What is required ▸ Find all lines below containing the string "color" and return them.

Data under study ▸
▼

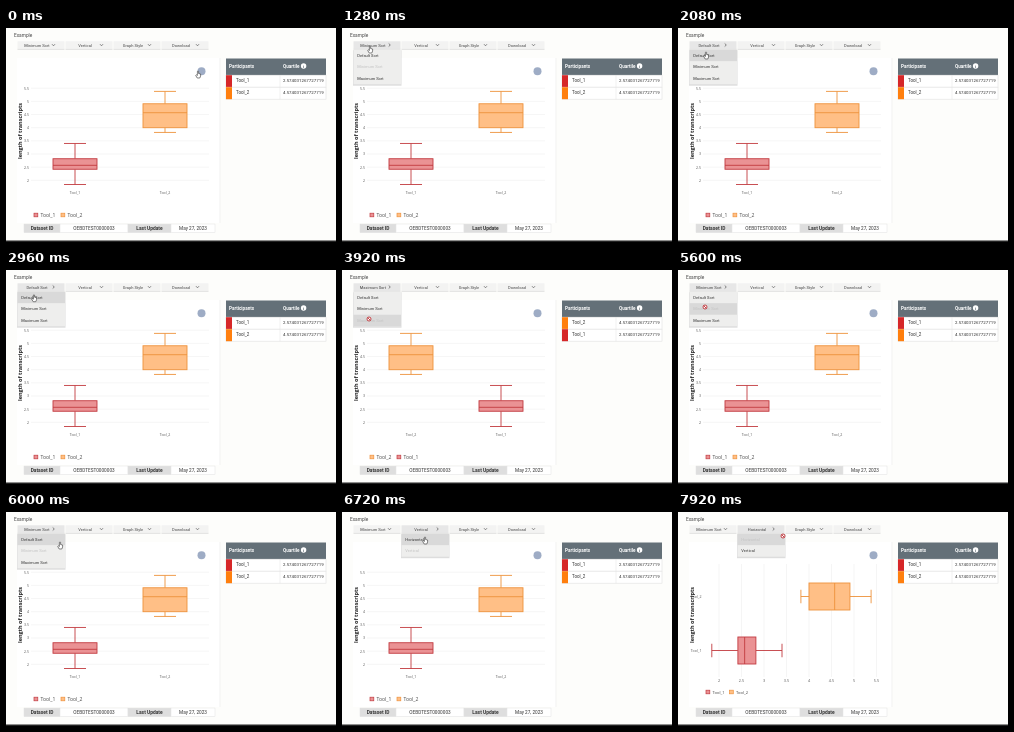
Animation, 330 px wide and 214 px high, one loop 8000 ms. Source, as an HTML page:

```html
<!DOCTYPE html>
<html lang="en">
<head>
<meta charset="utf-8">
<title>Box plot sorting</title>
<style>
html, body { margin: 0; width: 100%; height: 100%; overflow: hidden; background: #fdfdfb; }
svg { display: block; width: 330px; height: 214px; font-family: Roboto, sans-serif; }
.plot { font-family: "Open Sans", sans-serif; }
</style>
</head>
<body>
<svg id="stage" viewBox="0 0 330 214"></svg>
<script>
const stage = document.getElementById('stage');
const LOOP = 8000, STEP = 80;
const SORTS = ['Default Sort', 'Minimum Sort', 'Maximum Sort'];
const VIEWS = ['Horizontal', 'Vertical'];
const ROW = 11.5, MENU_TOP = 21.7;

// Values: lower whisker, q1, median, q3, upper whisker
const tools = [
  { name: 'Tool_1', color: '#d62728', edge: '#c23b40', fill: '#ea9294', value: '2.574031267727719', stats: [1.84, 2.42, 2.57, 2.82, 3.4] },
  { name: 'Tool_2', color: '#ff7f0e', edge: '#ee923c', fill: '#ffbf86', value: '4.574031267727719', stats: [3.82, 4, 4.57, 4.91, 5.38] }
];

// Pointer path: time, x, y
const path = [
  [0, 192, 43], [160, 182, 79], [560, 182, 79], [960, 28, 18], [1600, 28, 18],
  [1920, 28, 24], [2880, 28, 24], [3680, 27, 49], [4800, 27, 49], [4960, 27, 45.5],
  [5040, 27, 43], [5200, 27, 43], [5360, 27, 37], [5840, 27, 37], [6000, 54, 30],
  [6320, 83, 17], [6480, 83, 17], [6640, 83, 25], [7600, 83, 25], [7920, 105, 24]
];

const ease = p => p * p * (3 - 2 * p);

function pointerAt(t) {
  const i = path.findIndex(p => p[0] > t);
  if (i < 0) return path.at(-1).slice(1);
  const [a, b] = [path[i - 1], path[i]];
  const p = ease((t - a[0]) / (b[0] - a[0]));
  return [a[1] + (b[1] - a[1]) * p, a[2] + (b[2] - a[2]) * p];
}

function stateAt(t) {
  return {
    sort: t < 2000 ? 1 : t < 3840 ? 0 : t < 5600 ? 2 : 1,
    view: t < 6960 ? 1 : 0,
    open: t >= 1120 && t < 6160 ? 0 : t >= 6400 ? 1 : -1,
    pointer: pointerAt(t)
  };
}

const rect = (x, y, w, h, fill, more = '') =>
  `<rect x="${x}" y="${y}" width="${w}" height="${h}" fill="${fill}" ${more}/>`;
const line = (x1, y1, x2, y2, color, width = 1) =>
  `<path d="M${x1} ${y1}L${x2} ${y2}" stroke="${color}" stroke-width="${width}"/>`;
const text = (x, y, str, size, fill = '#444', more = '') =>
  `<text x="${x}" y="${y}" font-size="${size}" fill="${fill}" ${more}>${str}</text>`;
const middle = 'text-anchor="middle"', bold = 'font-weight="700"';

function buttons({ sort, view, open }) {
  return [SORTS[sort], VIEWS[view], 'Graph Style', 'Download'].map((label, i) => {
    const x = 11.5 + 48 * i;
    const turn = i === open ? -90 : 0;
    return rect(x, 13.3, 47, 8, i === open ? '#e7e7e7' : '#f3f3f2') +
      line(x, 21.4, x + 47, 21.4, '#d2d2d2', .6) +
      text(x + 19.5, 18.5, label, 4, '#444', middle) +
      `<path transform="translate(${x + 36} 17) rotate(${turn})" d="M-1.5 -.8L0 .8L1.5 -.8" fill="none" stroke="#555" stroke-width=".7"/>`;
  }).join('');
}

function menu({ sort, view, open, pointer: [px, py] }) {
  if (open < 0) return '';
  const items = open ? VIEWS : SORTS, x = 11.5 + 48 * open;
  const chosen = open ? view : sort || -1;
  const hover = px < x + 48 ? Math.floor((py - MENU_TOP) / ROW) : -1;
  const height = ROW * items.length;
  return rect(x - .5, MENU_TOP + .5, 48.5, height + 1, '#bbb', 'opacity=".5"') +
    rect(x, MENU_TOP, 47.5, height, '#eeeeed') +
    items.map((label, i) => {
      const y = MENU_TOP + ROW * i;
      return (i === hover ? rect(x, y, 47.5, ROW, '#d9d9d9') : '') +
        text(x + 3.8, y + 7.2, label, 4, i === chosen ? '#c3c3c3' : '#333');
    }).join('');
}

function boxPlot(tool, center, vertical) {
  const at = v => vertical ? 152.3 - 26.3 * (v - 2) : 41 + 45 * (v - 2);
  const [low, q1, mid, q3, high] = tool.stats.map(at);
  const half = vertical ? 22 : 13.5, cap = half / 2;
  const seg = (a, c, b, d) => vertical ? line(c, a, d, b, tool.edge, .9) : line(a, c, b, d, tool.edge, .9);
  const start = Math.min(q1, q3), span = Math.abs(q3 - q1);
  const frame = `stroke="${tool.edge}" stroke-width=".9"`;
  return seg(low, center, q1, center) + seg(q3, center, high, center) +
    seg(low, center - cap, low, center + cap) + seg(high, center - cap, high, center + cap) +
    (vertical ? rect(center - half, start, 2 * half, span, tool.fill, frame)
              : rect(start, center - half, span, 2 * half, tool.fill, frame)) +
    seg(mid, center - half, mid, center + half);
}

function chart(order, vertical) {
  let out = rect(11, 30, 203, 165, '#fff') + line(214, 30, 214, 195, '#ececec', .7);
  for (let v = 2; v <= 5.5; v += .5) {
    if (vertical) {
      const y = 152.3 - 26.3 * (v - 2);
      out += line(25, y, 203, y, '#eeeeee', .6) + text(23, y + 1.4, v, 3.6, '#555', 'text-anchor="end"');
    } else {
      const x = 41 + 45 * (v - 2);
      out += line(x, 52, x, 165, '#eeeeee', .6) + text(x, 170, v, 3.8, '#555', middle);
    }
  }
  order.forEach((tool, i) => {
    const center = vertical ? 69 + 90 * i : 138.5 - 54 * i;
    out += boxPlot(tool, center, vertical) + (vertical
      ? text(center, 166, tool.name, 3.6, '#555', middle)
      : text(23.5, center + 1.3, tool.name, 3.6, '#555', 'text-anchor="end"'));
    const x = 28 + i * (vertical ? 27 : 23.5), y = vertical ? 187 : 180;
    out += rect(x, y - 1.8, 3.8, 3.6, tool.fill, `stroke="${tool.edge}" stroke-width=".7"`) +
      text(x + 6.5, y + 1.8, tool.name, vertical ? 5 : 4.1, '#444');
  });
  return `<g class="plot">${out}` +
    text(0, 0, 'length of transcripts', 5.5, '#222', `${middle} ${bold} transform="translate(15.5 103) rotate(-90)"`) +
    '</g><circle cx="195.5" cy="43.3" r="4" fill="#9eacc5"/>';
}

function table(order) {
  return rect(220, 30.5, 100, 16.7, '#647078') +
    text(223, 40.2, 'Participants', 4.6, '#fff', bold) +
    text(277, 40.2, 'Quartile', 4.6, '#fff', bold) +
    '<circle cx="297.6" cy="38" r="2.7" fill="#fff"/>' +
    text(297.6, 39.7, 'i', 4.4, '#647078', `${middle} ${bold}`) +
    order.map((tool, i) => {
      const y = 47.2 + 12 * i;
      return rect(220, y, 100, 12, '#fff', 'stroke="#e2e2e2" stroke-width=".6"') +
        rect(220, y, 6, 12, tool.color) + line(274, y, 274, y + 12, '#e2e2e2', .5) +
        text(230, y + 7.2, tool.name, 4.5, '#333') + text(277, y + 7.2, tool.value, 4.4, '#333');
    }).join('');
}

function footer() {
  const cell = (x, w, label, head) =>
    rect(x, 196, w, 8.6, head ? '#dedede' : '#fff', 'stroke="#e2e2e2" stroke-width=".5"') +
    text(x + w / 2, 202.1, label, head ? 4.9 : 4.7, '#333', middle + (head ? ' ' + bold : ''));
  return cell(18, 36, 'Dataset ID', true) + cell(54, 68, 'OEBDTEST0000003') +
    cell(122, 43, 'Last Update', true) + cell(165, 44, 'May 27, 2023') +
    rect(0, 212.5, 330, 1.5, '#222');
}

function pointer({ sort, view, open, pointer: [x, y] }) {
  const row = Math.floor((y - MENU_TOP) / ROW);
  const blocked = open === 0 ? sort > 0 && row === sort : open === 1 && row === view;
  if (blocked) {
    return `<g transform="translate(${x} ${y})" fill="#fff" stroke="#bd3035" stroke-width=".9">
      <circle r="2"/><path d="M-1.3 -1.3L1.3 1.3"/></g>`;
  }
  const shape = y < 55
    ? 'M-.6 .3Q0 -.5 .6 .3V2.5L2.6 3V5L1.8 7H-.8L-2.3 4.4L-1.6 3.8L-.6 4.5Z'
    : 'M0 0V5.4L1.3 4.2L2.3 6.2L3.1 5.8L2.2 3.9H4Z';
  return `<path transform="translate(${x} ${y})" d="${shape}" fill="#fff" stroke="#333" stroke-width=".6"/>`;
}

function draw(t) {
  const state = stateAt(t);
  const order = state.sort === 2 ? [tools[1], tools[0]] : tools;
  stage.innerHTML = rect(0, 0, 330, 214, '#fdfdfb') + text(8, 8.6, 'Example', 4.8, '#444') +
    chart(order, state.view === 1) + table(order) + footer() +
    buttons(state) + menu(state) + pointer(state);
}

let shown = -1;
const began = performance.now();
function tick(now) {
  const t = Math.floor((Math.max(0, now - began) % LOOP) / STEP) * STEP;
  if (t !== shown) draw(shown = t);
  requestAnimationFrame(tick);
}
tick(began);
</script>
</body>
</html>
```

▲

Answer space ▸
  { name: 'Tool_1', color: '#d62728', edge: '#c23b40', fill: '#ea9294', value: '2.574031267727719', stats: [1.84, 2.42, 2.57, 2.82, 3.4] },
  { name: 'Tool_2', color: '#ff7f0e', edge: '#ee923c', fill: '#ffbf86', value: '4.574031267727719', stats: [3.82, 4, 4.57, 4.91, 5.38] }
const line = (x1, y1, x2, y2, color, width = 1) =>
  `<path d="M${x1} ${y1}L${x2} ${y2}" stroke="${color}" stroke-width="${width}"/>`;
        rect(220, y, 6, 12, tool.color) + line(274, y, 274, y + 12, '#e2e2e2', .5) +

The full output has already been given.